Speaking of utilizing every bit and public service, the turkey vultures are back! Three of them found something on the north side of our fence earlier this week, so I grabbed my iPhone and snapped some photos.








As you can see, the grass is greening. The earliest spring flowers are fading and others are taking their place. The last varieties of daffodils/narcissi to bloom:

The white flowering plum is opening,
and pretty weeds adorn the grassy verges of our driveway that are too wet to mow.


That's it for today from . . .

8 comments:

Card and Comb said...

Very excited to get Blake's fleece this year!! It will be my first covered fleece. I'm interested in some skirtings if you haven't tossed them yet, and if shipping is not too crazy. I'm actually curious to see how the unblanketed parts are...


-Jennie

Susan said...

I didn't know! I do occasionally put bits of fleece and yarn out for the birds - no more! And I'm surprised that even fleece is not safe, according to them. I've been using my dirty bits for fertilizer - apparently, natural sheep's wool is a good fertilizer for plants, when buried at their roots. I would love to be able to shear or roo my two but they are not even a tiny bit as well-mannered as yours. That green looks so good!

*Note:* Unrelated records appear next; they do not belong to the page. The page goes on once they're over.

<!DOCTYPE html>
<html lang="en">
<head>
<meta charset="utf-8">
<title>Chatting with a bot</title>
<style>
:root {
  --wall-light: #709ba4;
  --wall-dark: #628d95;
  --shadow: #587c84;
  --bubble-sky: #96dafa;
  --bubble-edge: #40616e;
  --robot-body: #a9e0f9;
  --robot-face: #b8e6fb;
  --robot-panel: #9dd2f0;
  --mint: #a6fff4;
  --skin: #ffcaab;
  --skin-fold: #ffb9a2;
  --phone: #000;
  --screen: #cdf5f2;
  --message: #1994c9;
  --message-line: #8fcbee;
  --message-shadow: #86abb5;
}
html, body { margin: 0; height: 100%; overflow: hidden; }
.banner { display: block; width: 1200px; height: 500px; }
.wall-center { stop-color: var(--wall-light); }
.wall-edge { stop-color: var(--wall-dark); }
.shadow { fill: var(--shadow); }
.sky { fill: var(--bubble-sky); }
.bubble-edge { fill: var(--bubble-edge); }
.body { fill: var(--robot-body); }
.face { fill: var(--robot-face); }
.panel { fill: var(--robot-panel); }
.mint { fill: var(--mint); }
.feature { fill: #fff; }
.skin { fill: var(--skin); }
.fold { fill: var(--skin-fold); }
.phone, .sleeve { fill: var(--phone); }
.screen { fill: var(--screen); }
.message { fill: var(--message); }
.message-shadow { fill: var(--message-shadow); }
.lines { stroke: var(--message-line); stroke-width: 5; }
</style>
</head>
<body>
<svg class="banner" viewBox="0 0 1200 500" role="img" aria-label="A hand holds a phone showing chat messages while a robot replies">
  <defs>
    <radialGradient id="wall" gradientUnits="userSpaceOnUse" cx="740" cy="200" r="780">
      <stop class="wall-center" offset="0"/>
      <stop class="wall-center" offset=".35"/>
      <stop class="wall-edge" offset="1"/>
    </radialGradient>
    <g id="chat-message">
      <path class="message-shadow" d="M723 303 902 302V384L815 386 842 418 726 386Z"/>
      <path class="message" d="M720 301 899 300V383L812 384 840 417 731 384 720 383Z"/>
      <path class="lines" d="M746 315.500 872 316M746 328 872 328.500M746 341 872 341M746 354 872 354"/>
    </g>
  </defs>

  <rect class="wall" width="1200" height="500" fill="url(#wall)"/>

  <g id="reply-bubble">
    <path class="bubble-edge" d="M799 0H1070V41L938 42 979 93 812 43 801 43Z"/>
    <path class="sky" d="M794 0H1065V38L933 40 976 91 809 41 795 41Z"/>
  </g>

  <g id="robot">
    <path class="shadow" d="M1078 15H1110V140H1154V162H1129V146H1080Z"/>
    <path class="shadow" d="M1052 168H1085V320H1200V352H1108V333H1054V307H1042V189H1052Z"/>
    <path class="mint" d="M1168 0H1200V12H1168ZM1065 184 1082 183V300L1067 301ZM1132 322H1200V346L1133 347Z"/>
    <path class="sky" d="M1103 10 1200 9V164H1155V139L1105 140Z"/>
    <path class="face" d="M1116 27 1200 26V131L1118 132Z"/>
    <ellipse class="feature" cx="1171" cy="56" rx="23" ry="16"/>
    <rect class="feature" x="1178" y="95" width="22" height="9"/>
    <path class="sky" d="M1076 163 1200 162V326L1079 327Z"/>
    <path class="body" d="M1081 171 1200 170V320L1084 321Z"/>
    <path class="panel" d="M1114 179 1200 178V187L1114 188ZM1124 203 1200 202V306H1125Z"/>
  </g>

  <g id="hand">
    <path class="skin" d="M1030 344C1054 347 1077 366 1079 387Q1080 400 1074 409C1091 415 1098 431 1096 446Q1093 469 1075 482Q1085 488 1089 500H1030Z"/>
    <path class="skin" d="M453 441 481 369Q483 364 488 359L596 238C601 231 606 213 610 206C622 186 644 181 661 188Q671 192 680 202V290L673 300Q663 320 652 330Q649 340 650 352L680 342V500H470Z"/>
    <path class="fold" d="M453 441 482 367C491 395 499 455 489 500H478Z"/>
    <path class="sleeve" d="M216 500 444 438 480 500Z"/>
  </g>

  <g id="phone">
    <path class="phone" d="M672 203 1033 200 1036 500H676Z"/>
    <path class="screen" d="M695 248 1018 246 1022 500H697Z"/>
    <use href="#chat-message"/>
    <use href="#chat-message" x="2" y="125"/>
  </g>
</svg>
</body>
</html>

Retired Knitter said...

I think Turkey Vultures are huge and ugly. - at least up close!

Debbie said...

Beautiful fleece and beautiful blooms.

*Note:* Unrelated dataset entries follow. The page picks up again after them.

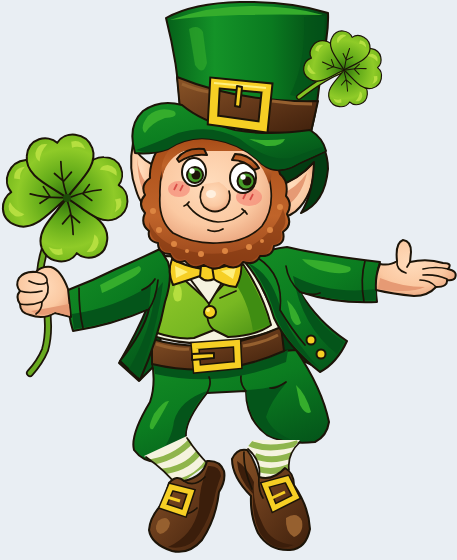
<!DOCTYPE html>
<html lang="en">
<head>
<meta charset="utf-8">
<title>Leprechaun with a four-leaf clover</title>
<style>
:root{--paper:#e9eef3;--ink:#1c1408;--green:#0b8420;--green-dark:#04551a;--green-deep:#033c12;--green-light:#35ad2c;--lime:#84c322;--lime-dark:#3f8d12;--lime-light:#b5df3f;--skin:#fbc9a2;--skin-dark:#e69a74;--skin-light:#ffe0c2;--hair:#b4571d;--hair-dark:#7f3510;--hair-light:#dc8541;--leather:#63391a;--leather-dark:#3b1e0b;--leather-light:#96602f;--gold:#f6cf24;--gold-light:#fff07e;--cream:#f5f3df}
html,body{margin:0;background:var(--paper);overflow:hidden}
svg{display:block;width:457px;height:560px}
.line{stroke:var(--ink);stroke-width:2;stroke-linejoin:round;stroke-linecap:round}
.stroke{fill:none;stroke:var(--ink);stroke-width:1.7;stroke-linecap:round;stroke-linejoin:round}
.cloth{fill:url(#cloth)}.deep{fill:var(--green-deep)}.shade{fill:var(--green-dark)}.shine{fill:var(--green-light)}
.skin{fill:url(#skin)}.hair{fill:url(#hair)}.leather{fill:url(#leather)}.dark-leather{fill:var(--leather-dark)}
.gold{fill:var(--gold)}.cream{fill:var(--cream)}.vest{fill:url(#vest)}
.buckle{fill:none;stroke:var(--gold)}.buckle-edge{fill:none;stroke:var(--ink)}
</style>
</head>
<body>
<svg viewBox="0 0 457 560" role="img" aria-label="Smiling leprechaun holding a four-leaf clover">
<defs>
<linearGradient id="cloth" x1="0" y1="0" x2=".7" y2="1"><stop offset="0" stop-color="#158f25"/><stop offset=".5" stop-color="#0b7c20"/><stop offset="1" stop-color="#04551a"/></linearGradient>
<linearGradient id="crown" x1="0" y1="0" x2="1" y2="0"><stop offset="0" stop-color="#056019"/><stop offset=".3" stop-color="#149328"/><stop offset=".65" stop-color="#0a7a20"/><stop offset="1" stop-color="#034514"/></linearGradient>
<radialGradient id="skin" cx=".45" cy=".4" r=".65"><stop offset="0" stop-color="#ffdcbc"/><stop offset=".65" stop-color="#fbc9a2"/><stop offset="1" stop-color="#eaa57e"/></radialGradient>
<linearGradient id="hair" x1="0" y1="0" x2="0" y2="1"><stop offset="0" stop-color="#a74c17"/><stop offset=".6" stop-color="#c0642a"/><stop offset="1" stop-color="#94431a"/></linearGradient>
<linearGradient id="leather" x1="0" y1="0" x2="1" y2="1"><stop offset="0" stop-color="#8a5427"/><stop offset=".5" stop-color="#65391a"/><stop offset="1" stop-color="#3f200c"/></linearGradient>
<linearGradient id="vest" x1="0" y1="0" x2="1" y2="1"><stop offset="0" stop-color="#97cc2c"/><stop offset=".6" stop-color="#78b822"/><stop offset="1" stop-color="#468d14"/></linearGradient>
<radialGradient id="leaf-fill" gradientUnits="userSpaceOnUse" cx="0" cy="0" r="66"><stop offset="0" stop-color="#2c6e0c"/><stop offset=".35" stop-color="#5fa818"/><stop offset=".75" stop-color="#8fcb28"/><stop offset="1" stop-color="#76b81c"/></radialGradient>
<g id="leaf"><path class="line" fill="url(#leaf-fill)" d="M0 0C-14-14-39-27-34-47C-30-65-10-66-2-56C7-67 28-63 32-46C36-27 13-14 0 0Z"/><path d="M-25-49Q-21-59-12-56Q-20-50-22-40Q-26-43-25-49ZM12-55Q22-57 25-46Q18-51 12-49Z" fill="var(--lime-light)"/><path class="stroke" d="M0-3Q-3-20-1-37M-1-17L-9-26M-1-17L8-25"/></g>
<clipPath id="left-sock"><path d="M144 456L187 436Q197 452 208 464L177 486Q163 469 144 456Z"/></clipPath>
<clipPath id="right-sock"><path d="M253 440L300 440Q287 453 289 470L259 480Q262 460 246 449Z"/></clipPath>
</defs>
<rect width="457" height="560" fill="var(--paper)"/>

<g id="coat-back">
<path class="line shade" d="M164 252Q156 300 119 363L139 381L154 366L168 310Z"/>
<path class="line deep" d="M240 260L284 300L312 365L284 352L262 330Z"/>
</g>

<g id="trousers">
<path class="line cloth" d="M152 361Q156 385 150 402Q130 435 134 450Q143 462 157 462Q180 456 186 437Q184 422 207 393L246 391Q246 420 267 435Q286 445 315 442Q327 436 329 422Q322 388 296 350Z"/>
<path class="shade" d="M207 391Q185 417 185 437Q172 456 155 461Q172 440 174 421Q180 400 207 391ZM246 390Q270 389 287 382Q270 402 266 417Q272 433 295 441Q273 440 264 432Q247 414 246 390Z"/>
<path class="shade" d="M153 362Q219 382 288 350L286 362Q222 389 155 374Z"/>
<path class="shine" d="M154 414Q164 400 169 401Q160 418 153 429Q146 431 154 414ZM296 385Q306 394 311 412Q306 416 300 405Z"/>
<path class="stroke" d="M207 393Q212 383 209 377M246 391Q240 384 241 376M286 382Q276 389 270 388"/>
</g>

<g id="socks">
<path class="cream" d="M144 456L187 436Q197 452 208 464L177 486Q163 469 144 456Z"/>
<g clip-path="url(#left-sock)" fill="none" stroke="#8fb54c" stroke-width="6"><path d="M145 463Q174 460 192 440M158 472Q186 470 199 452M170 484Q195 480 207 463"/></g>
<path class="stroke" d="M146 457Q166 471 177 486M187 438Q197 453 208 464"/>
<path class="cream" d="M253 440L300 440Q287 453 289 470L259 480Q262 460 246 449Z"/>
<g clip-path="url(#right-sock)" fill="none" stroke="#8fb54c" stroke-width="6"><path d="M249 443Q268 452 298 443M255 456Q272 463 292 455M258 469Q274 474 291 466"/></g>
<path class="stroke" d="M248 449Q262 461 259 479M300 442Q287 454 289 470"/>
</g>

<g id="left-shoe">
<path class="line leather" d="M169 483Q177 474 184 481Q203 477 207 461Q220 460 224 471Q226 481 219 492Q216 519 202 540Q189 555 172 551Q151 544 149 530Q150 516 163 503Z"/>
<path class="dark-leather" d="M208 466Q220 465 221 476Q216 489 214 500Q207 526 194 541Q183 550 168 547Q193 536 199 508Q199 487 208 466Z"/>
<path class="stroke" d="M184 481Q194 488 205 477M163 504Q183 522 197 508"/>
<path d="M158 521Q167 514 170 523Q169 532 160 534Q153 531 158 521Z" fill="var(--leather-light)"/>
<path class="buckle-edge" stroke-width="8" d="M171 487L191 492L184 513L163 506Z"/><path class="buckle" stroke-width="5" d="M171 487L191 492L184 513L163 506Z"/><path class="buckle" stroke-width="3" d="M167 497L180 501"/>
</g>
<g id="right-shoe">
<path class="line leather" d="M232 459Q237 448 247 450Q255 460 259 477Q273 481 285 468Q294 473 294 485Q309 507 310 529Q306 549 290 550Q269 551 258 533Q250 516 251 496Q232 477 232 459Z"/>
<path class="dark-leather" d="M237 461Q246 466 254 482Q252 503 263 525Q271 543 294 545Q274 554 260 533Q252 517 253 494Q238 479 237 461Z"/>
<path class="stroke" d="M259 477Q258 490 263 498M244 452Q243 468 252 489"/>
<path d="M286 518Q297 511 302 521Q304 533 294 537Q285 532 286 518Z" fill="var(--leather-light)"/>
<path class="buckle-edge" stroke-width="8" d="M265 485L287 479L296 497L274 508Z"/><path class="buckle" stroke-width="5" d="M265 485L287 479L296 497L274 508Z"/><path class="buckle" stroke-width="3" d="M272 498L285 492"/>
</g>

<g id="shirt-and-waistcoat">
<path class="line cream" d="M165 256L153 336Q210 354 281 328L248 258Z"/>
<path class="line vest" d="M169 266Q166 306 154 332Q178 340 194 338L214 330L228 337Q256 336 271 325Q263 294 243 264L208 301Z"/>
<path d="M243 266Q263 300 270 325L253 331Q248 298 231 278Z" fill="var(--lime-dark)"/>
<path class="cream line" d="M188 276L209 304L226 276L210 264Z"/>
<path class="stroke" d="M209 304Q204 322 214 330M220 298L236 291"/>
<path d="M176 283Q184 286 181 300Q174 305 173 294Z" fill="var(--lime-light)"/>
<circle class="line gold" cx="210" cy="312" r="6"/><circle cx="208" cy="310" r="2" fill="var(--gold-light)"/>
</g>
<g id="belt">
<path class="line leather" d="M152 339Q214 357 281 327L284 351Q219 380 152 364Z"/>
<path d="M156 344Q175 350 189 349M243 346Q263 343 278 335" fill="none" stroke="var(--leather-light)" stroke-width="3"/>
<path class="buckle-edge" stroke-width="9" d="M195 346L237 343L238 365L197 369Z"/><path class="buckle" stroke-width="6" d="M195 346L237 343L238 365L197 369Z"/>
<path class="line gold" d="M192 354L214 353V358L192 360Z"/>
</g>

<g id="coat">
<path class="line cloth" d="M160 249Q137 260 116 269Q92 281 68 290Q67 312 73 331Q112 325 149 309Q144 331 120 361L140 380Q158 339 165 302Q173 278 168 262Z"/>
<path class="shade" d="M72 314Q115 308 151 285L149 308Q112 324 74 329ZM163 282Q158 328 138 377L129 369Q151 331 155 292Z"/>
<path class="shine" d="M100 285Q125 272 139 266Q146 271 128 280Q112 289 102 293Z"/>
<path class="stroke" d="M149 309Q156 299 158 280M79 288Q79 312 83 328M142 290Q151 286 155 279"/>
<path class="line cloth" d="M244 261Q266 249 287 247Q320 255 380 262Q374 281 377 302Q336 304 300 292Q318 322 347 341Q337 363 320 372Q288 347 274 318Q264 284 244 261Z"/>
<path class="shade" d="M293 276Q331 295 376 289L376 300Q337 303 300 291Q315 323 344 342L337 354Q302 327 293 276ZM248 263Q273 274 282 314Q296 344 320 369Q288 346 276 317Q266 284 248 263Z"/>
<path class="shine" d="M302 259Q331 261 350 267Q354 274 335 273Q311 270 302 259ZM287 300Q297 309 301 323Q296 329 291 318Z"/>
<path class="stroke" d="M300 292Q288 281 286 266M365 261Q360 279 364 302M300 292Q313 296 320 293M258 258Q284 275 280 310Q292 330 305 345"/>
<circle class="line gold" cx="311" cy="340" r="4.5"/><circle class="line gold" cx="321" cy="354" r="4.5"/>
</g>
<g id="bow-tie">
<path class="line gold" d="M202 269Q185 266 172 259Q167 272 173 285Q189 280 203 275ZM212 269Q229 266 241 261Q243 274 236 287Q222 286 211 277Z"/>
<path d="M175 266L188 272L176 278ZM221 271L236 268L233 279Z" fill="var(--gold-light)"/>
<path class="line gold" d="M201 266H212L214 279Q206 283 200 277Z"/>
</g>

<g id="open-hand">
<path class="line skin" d="M380 264Q390 266 397 261Q395 243 403 240Q411 241 411 252L410 262Q427 258 443 263Q453 263 448 269Q458 271 455 278Q453 281 447 280Q448 287 436 287Q428 296 414 296Q393 294 376 290Q375 276 380 264Z"/>
<path d="M380 278Q402 287 425 287Q411 294 378 289Z" fill="var(--skin-dark)"/>
<path class="stroke" d="M397 261Q396 270 406 273M410 262L407 267M423 269Q436 266 448 269M423 275Q436 274 447 279M420 280Q430 280 436 287"/>
</g>

<g id="held-clover">
<path d="M67 199Q43 240 40 273Q53 323 45 350Q40 362 30 373" fill="none" stroke="var(--ink)" stroke-width="8" stroke-linecap="round"/><path d="M67 199Q43 240 40 273Q53 323 45 350Q40 362 30 373" fill="none" stroke="#69aa20" stroke-width="4.5" stroke-linecap="round"/>
<use href="#leaf" transform="translate(67 198) rotate(-82)"/>
<use href="#leaf" transform="translate(67 198) rotate(172)"/>
<use href="#leaf" transform="translate(67 198) rotate(78) scale(.95)"/>
<use href="#leaf" transform="translate(67 198) rotate(-8)"/>
<circle cx="67" cy="198" r="4" fill="#1d4a08"/>
</g>
<g id="closed-hand">
<path class="line skin" d="M68 289Q61 270 51 267Q41 266 36 272Q24 271 19 278Q15 285 20 291Q15 297 20 304Q20 313 30 315Q43 320 55 313L71 317Z"/>
<path d="M31 311Q49 308 69 304L70 316L55 312Q42 318 31 311Z" fill="var(--skin-dark)"/>
<path class="stroke" d="M36 272Q48 274 47 282Q42 287 29 281M20 291Q30 294 42 291M20 304Q31 306 41 302M47 282Q51 293 42 302Q42 310 36 314"/>
</g>

<g id="ears">
<path class="line skin" d="M153 165Q137 157 133 143Q128 169 136 190Q141 207 151 209Z"/><path d="M137 157Q138 173 147 184L148 197Q138 188 137 157Z" fill="var(--skin-dark)"/>
<path class="line skin" d="M274 187Q298 180 314 162Q315 190 300 207Q291 218 277 217Z"/><path d="M307 173Q296 188 283 193L281 209Q301 200 307 173Z" fill="var(--skin-dark)"/>
</g>
<path id="brim-back" class="line deep" d="M262 140L310 130Q328 145 328 169Q325 203 301 213Q313 194 314 162Q297 181 277 186Z"/>
<g id="beard">
<path class="line hair" d="M157 150Q149 166 150 178Q140 185 145 195Q137 204 145 213Q140 224 149 231Q147 241 158 243Q158 254 170 254Q174 265 185 261Q193 271 204 265Q216 272 224 265Q237 271 243 262Q256 266 260 256Q273 257 274 246Q286 244 283 232Q293 225 287 214Q293 204 286 196Q289 181 280 174Q273 145 244 137L196 137Z"/>
<path d="M149 222Q157 242 184 250Q220 259 251 246Q276 231 283 209Q289 222 281 231Q284 243 272 245Q270 256 259 255Q251 264 242 260Q234 269 223 263Q213 270 203 263Q193 268 185 259Q176 262 171 252Q160 252 159 242Q149 239 149 222Z" fill="var(--hair-dark)" opacity=".55"/>
<g fill="var(--hair-light)"><circle cx="153" cy="211" r="3"/><circle cx="159" cy="230" r="3"/><circle cx="174" cy="244" r="3"/><circle cx="201" cy="254" r="3"/><circle cx="225" cy="251" r="3"/><circle cx="249" cy="247" r="3"/><circle cx="270" cy="230" r="3"/><circle cx="280" cy="207" r="3"/><circle cx="187" cy="251" r="2"/><circle cx="262" cy="241" r="2"/></g>
</g>
<g id="face">
<path class="skin stroke" style="fill:url(#skin)" d="M169 157Q159 173 160 195Q158 220 173 233Q193 244 217 243Q246 243 262 226Q273 211 271 190Q269 164 249 149Q209 134 169 157Z"/>
<path class="hair" d="M162 180Q164 161 183 151L247 151Q263 164 269 184Q277 165 264 149Q223 131 178 143Q158 155 162 180Z"/>
<g fill="#f58273" opacity=".6"><ellipse cx="179" cy="189" rx="11" ry="8"/><ellipse cx="249" cy="197" rx="13" ry="9"/></g>
<path d="M174 190L177 184M180 191L183 185M243 199L246 193M250 200L253 194" stroke="#d94d47" stroke-width="1.7"/>
<ellipse class="line" fill="#fff" cx="194" cy="172" rx="12" ry="14"/><ellipse class="line" fill="#fff" cx="243" cy="178" rx="13" ry="15"/>
<circle class="line" fill="#469b28" cx="195" cy="175" r="8"/><circle class="line" fill="#469b28" cx="246" cy="181" r="8.5"/>
<circle fill="var(--ink)" cx="196" cy="175" r="4.5"/><circle fill="var(--ink)" cx="247" cy="181" r="4.5"/>
<circle fill="#fff" cx="192" cy="171" r="2.7"/><circle fill="#fff" cx="243" cy="177" r="2.7"/>
<path class="line hair" d="M177 159Q185 147 204 149L207 155Q192 153 179 162ZM235 154Q250 154 259 168L254 170Q245 160 232 160Z"/>
<path class="skin" d="M205 184Q199 189 200 199Q205 212 216 211Q228 210 230 199Q230 188 219 182Z"/>
<path class="stroke" d="M203 187Q197 198 204 207Q215 216 226 207Q232 200 229 191"/>
<ellipse cx="211" cy="194" rx="5" ry="4" fill="#fff0df"/>
<path class="stroke" d="M187 204Q198 220 218 222Q235 222 245 211M184 206Q187 205 189 202M242 209Q245 211 247 214M208 230Q216 233 223 229"/>
</g>

<g id="hat">
<path class="line" fill="url(#crown)" d="M166 18Q193 3 240 2Q291 1 328 13Q329 34 321 65Q319 101 311 132Q237 136 180 107Q178 65 166 18Z"/>
<path d="M170 20Q210 6 250 6Q292 6 323 15Q281 14 239 15Q201 16 170 20Z" fill="var(--green-light)"/>
<path class="shine" d="M189 29Q198 24 203 32L207 63Q203 77 195 65Z" opacity=".6"/>
<path class="shade" d="M304 17L325 16Q325 42 318 65L315 100L290 95Q306 63 304 17Z" opacity=".65"/>
<path class="line leather" d="M177 77Q241 103 318 101L311 132Q235 138 180 109Z"/>
<path d="M182 84Q196 90 209 92M272 101Q292 104 312 104" fill="none" stroke="var(--leather-light)" stroke-width="3"/>
<path class="line cloth" d="M182 105Q160 99 143 111Q127 126 135 153Q151 155 168 149Q190 134 217 140Q242 144 262 164Q278 177 300 163Q319 155 326 151Q323 138 310 130Q268 136 235 130Q201 121 182 105Z"/>
<path class="shade" d="M136 150Q156 143 178 133Q211 123 240 139Q268 162 291 158Q309 151 322 147L325 151Q304 160 291 167Q273 173 262 164Q242 144 217 140Q190 134 168 149Q150 155 136 150Z"/>
<path class="shine" d="M148 116Q159 106 174 111Q180 117 165 118Q151 123 145 133Q139 128 148 116ZM249 139Q270 141 285 139Q282 147 266 146Z"/>
<path class="buckle-edge" stroke-width="12" d="M215 83L267 88L263 127L213 120Z"/><path class="buckle" stroke-width="8" d="M215 83L267 88L263 127L213 120Z"/>
<path d="M214 83L266 88" stroke="var(--gold-light)" stroke-width="2"/>
<path class="line gold" d="M237 86L242 87L240 107L235 106Z"/>
</g>
<g id="hat-clover">
<path d="M344 70Q326 76 299 97" fill="none" stroke="var(--ink)" stroke-width="6" stroke-linecap="round"/><path d="M344 70Q326 76 299 97" fill="none" stroke="var(--lime)" stroke-width="3.4" stroke-linecap="round"/>
<use href="#leaf" transform="translate(344 70) rotate(-68) scale(.62)"/>
<use href="#leaf" transform="translate(344 70) rotate(172) scale(.58)"/>
<use href="#leaf" transform="translate(344 70) rotate(88) scale(.6)"/>
<use href="#leaf" transform="translate(344 70) rotate(16) scale(.6)"/>
</g>
</svg>
</body>
</html>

Photos of the turkey vultures are great.

Mama Pea said...

Yikes, I didn't know about yarn either! I've never put it out for the birds but I do put out dryer lint which I've now learned is not good either. This was a good public service announcement!

We have turkey vultures in our area, too, and they are indeed ugly looking creatures! But they do a good job of "cleaning up."

Michelle said...

I'm sorry, Jennie; I already stuffed both boys' discards in a trash bag. Blake's neck was FULL of hay, but Bittersweet's was probably worth some effort. But I can save the neck fleece of another sheep for you if you don't mind waiting a bit.

Susan, I've heard of using dirty fleece around plants but have never tried it.

Elaine, turkey vultures have grown on me over the years. ;-)

Thanks for all the compliments, Debbie!

Happy to be able to pass along the PSA, Mama Pea. :-)

Card and Comb said...

I don't mind waiting - I have quite a few fleeces to scour still this season - and would love some neck wool if you didn't have any other plans for it. Thank you Michelle!

Michelle said...

Jennie, unless it is REALLY trashy, I usually offer the neck wool free to whoever is buying the fleece. Few want to mess with it, so I can probably send you several different 'necks' – and will be happy they are being utilized!